“Even now, years after amnesty, I get all tongue-tied when anyone asks me about my immigrant past. I become that undocumented immigrant Cantinflas, twisting words and phrases until nothing I say makes sense. The problem is, I don’t know where my Cantinflas and where the true me begins.”
Rodriguez said he shares that same feeling of being constantly distressed. If he were granted amnesty, he said he would take every opportunity that presented itself, the simplest of all being travel. Before discovering he was undocumented, Rodriguez had plans to move to New York City and Paris, but all of those plans disappeared upon hearing the truth about his legal status.
“Being undocumented means re-shifting your life and not doing what you love,” he said.
Today, Rodriguez lives a life that he can only describe as “going through the motions.” He is not alone. A study conducted by the Immigration Policy Center in 2008 showed that 25 percent of all people in the U.S. are either an immigrant or the child of an immigrant. The same study concluded that 40 percent of all immigrants currently in the U.S. came to this country before 1990, which suggests that they’ve since established deep roots in this country. Many are like Ledesma and Rodriguez, having grown up in the U.S. yet never fully embraced as Americans.
Many like Rodriguez are holding out hope for some sort of legislation, like the Dream Act, which if passed into law would open a pathway to citizenship for undocumented students who either enroll in college or join the armed forces.
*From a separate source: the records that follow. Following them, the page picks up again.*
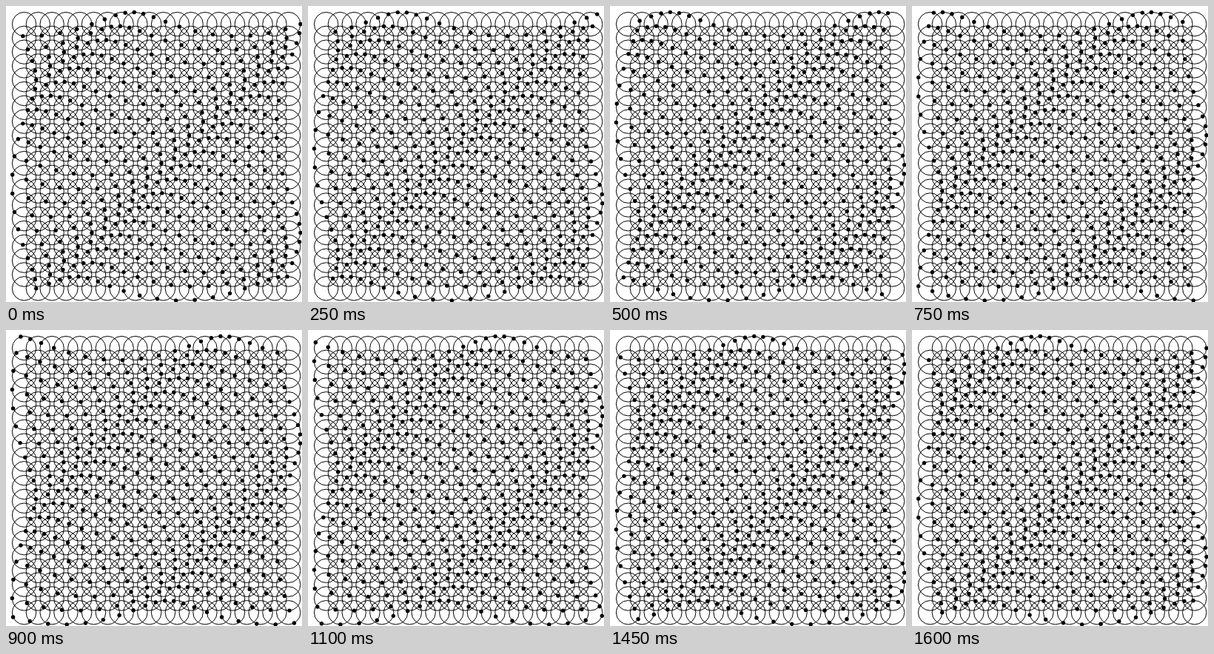
An HTML page with a canvas that plays this animation: 400x400 px, repeating every 1.65 s.

```html
<!DOCTYPE html>
<html lang="en">
<head>
<meta charset="utf-8">
<title>Circle grid wave</title>
<style>
  html, body { margin: 0; width: 100%; height: 100%; overflow: hidden; background: #fff; }
  canvas { display: block; width: 400px; height: 400px; }
</style>
</head>
<body>
<canvas id="stage" width="400" height="400"></canvas>
<script>
  const ctx = document.getElementById('stage').getContext('2d');
  const TAU = Math.PI * 2;
  const COUNT = 20, START = 24.55, GAP = 18.8;
  const RING = 16.2, DOT = 2.7;
  const STEP_MS = 50, STEPS = 33, TURN = 32;
  const LAG = TAU / 15;

  function eachCell(visit) {
    for (let row = 0; row < COUNT; row++) {
      for (let col = 0; col < COUNT; col++) {
        visit(START + GAP * col, START + GAP * row, row + col);
      }
    }
  }

  function disc(x, y, r) {
    ctx.moveTo(x + r, y);
    ctx.arc(x, y, r, 0, TAU);
  }

  function draw(step) {
    ctx.fillStyle = '#fff';
    ctx.fillRect(0, 0, 400, 400);

    ctx.strokeStyle = ctx.fillStyle = '#000';
    ctx.lineWidth = 1;
    eachCell((x, y) => {
      ctx.beginPath();
      disc(x, y, RING);
      ctx.stroke();
    });

    ctx.beginPath();
    eachCell((x, y, diagonal) => {
      const a = (4 - diagonal) * LAG - step * TAU / TURN;
      disc(x + RING * Math.cos(a), y + RING * Math.sin(a), DOT);
    });
    ctx.fill();
  }

  // The last step closes the turn, so the starting pose holds twice per loop.
  const begin = performance.now();
  let shown = -1;
  function tick() {
    const step = Math.floor((performance.now() - begin) / STEP_MS) % STEPS;
    if (step !== shown) draw(shown = step);
    requestAnimationFrame(tick);
  }
  tick();
</script>
</body>
</html>
```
The Dream Act, however, could come with caveats. Applicants would need to prove that they entered the country when they were under the age of 16, that they have lived continuously in the U.S. for at least five years, and that they obtained a diploma from a U.S. high school or earned their GED, according to whitehouse.gov. Students with a criminal record would also be barred from receiving any benefits offered under the Dream Act.
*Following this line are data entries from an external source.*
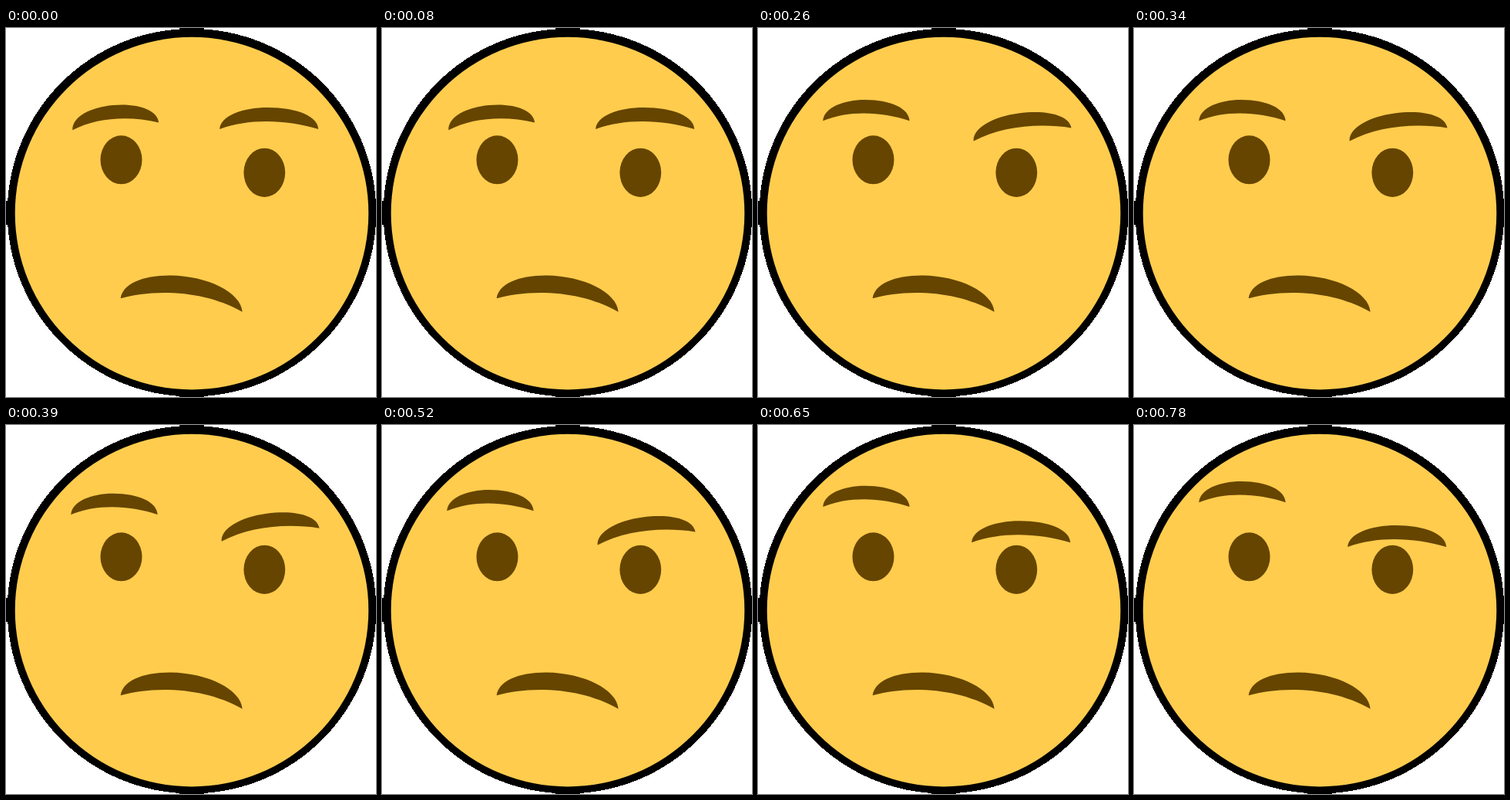
Animation, 480 px wide and 478 px high, one loop 910 ms. Source, as an HTML page:

```html
<!DOCTYPE html>
<html lang="en">
<head>
<meta charset="utf-8">
<title>Doubtful face</title>
<style>
  html, body { margin: 0; height: 100%; overflow: hidden; background: #fff; }
  svg { display: block; }
</style>
</head>
<body>
<svg width="480" height="478" viewBox="0 0 480 478" fill="#664500">
  <defs>
    <path id="brow" d="M-56 0C-55-17-30-27.4-1-27.4C32-27.4 56-16 56.3 0C20-12-22-14-56 0Z"/>
  </defs>
  <g fill="#000" shape-rendering="crispEdges">
    <ellipse cx="241" cy="239.2" rx="239.3" ry="238.3"/>
    <path d="M0 224h5v31h-5zM225 0h32v478h-32z"/>
  </g>
  <ellipse cx="241" cy="240.1" rx="229.3" ry="228.3" fill="#ffcc4d"/>
  <ellipse cx="149.5" cy="170.8" rx="27" ry="31.5"/>
  <ellipse cx="335.3" cy="187.3" rx="26.9" ry="31.6"/>
  <path d="M148.7 350.3C151 332 176 320.6 213 320.6C262 321 305 343 306.6 367.7C275 350 240 343 205 343C183 343 165 346 148.7 350.3Z"/>
  <use id="left" href="#brow"/>
  <use id="right" href="#brow"/>
</svg>
<script>
const STEP = 130, POSES = 7;
const [left, right] = ['left', 'right'].map(id => document.getElementById(id));

function place(brow, x, y, tilt, scale) {
  brow.setAttribute('transform', `translate(${x} ${y}) rotate(${tilt}) scale(${scale})`);
}

function draw() {
  const pose = Math.floor(performance.now() / STEP) % POSES;
  const travel = 3 * pose + pose ** 2 / 4; // the brows part at a growing speed
  const turn = Math.min(pose, 2);
  const leftTilt = 2.5 * turn - 5;
  const rightTilt = pose < 5 ? -3.85 * turn : 0; // snaps level near the end
  place(left, 140.3 - leftTilt * 0.35, 127.3 - travel, leftTilt, '1');
  place(right, 341 - rightTilt / 4, 131 + travel, rightTilt, '1.14 1.02');
  requestAnimationFrame(draw);
}
draw();
</script>
</body>
</html>
```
Since being granted amnesty under IRCA, Ledesma has obtained a PhD in Ethnic Studies, works at UC Berkeley’s Student Learning Center and contributes essays to various media outlets on issues of immigration. He’s hoping to soon publish his book.
For Rodriguez, the American Dream has proved more elusive. He hopes the eventual passage of the Dream Act will lift the weight of being undocumented off his shoulders, like IRCA did for Ledesma.
“Even just driving, it sucks you know, it definitely sucks. I dream and fantasize about all the things I would accomplish if I just had the chance,” Rodriguez said. “If I just had the opportunity.”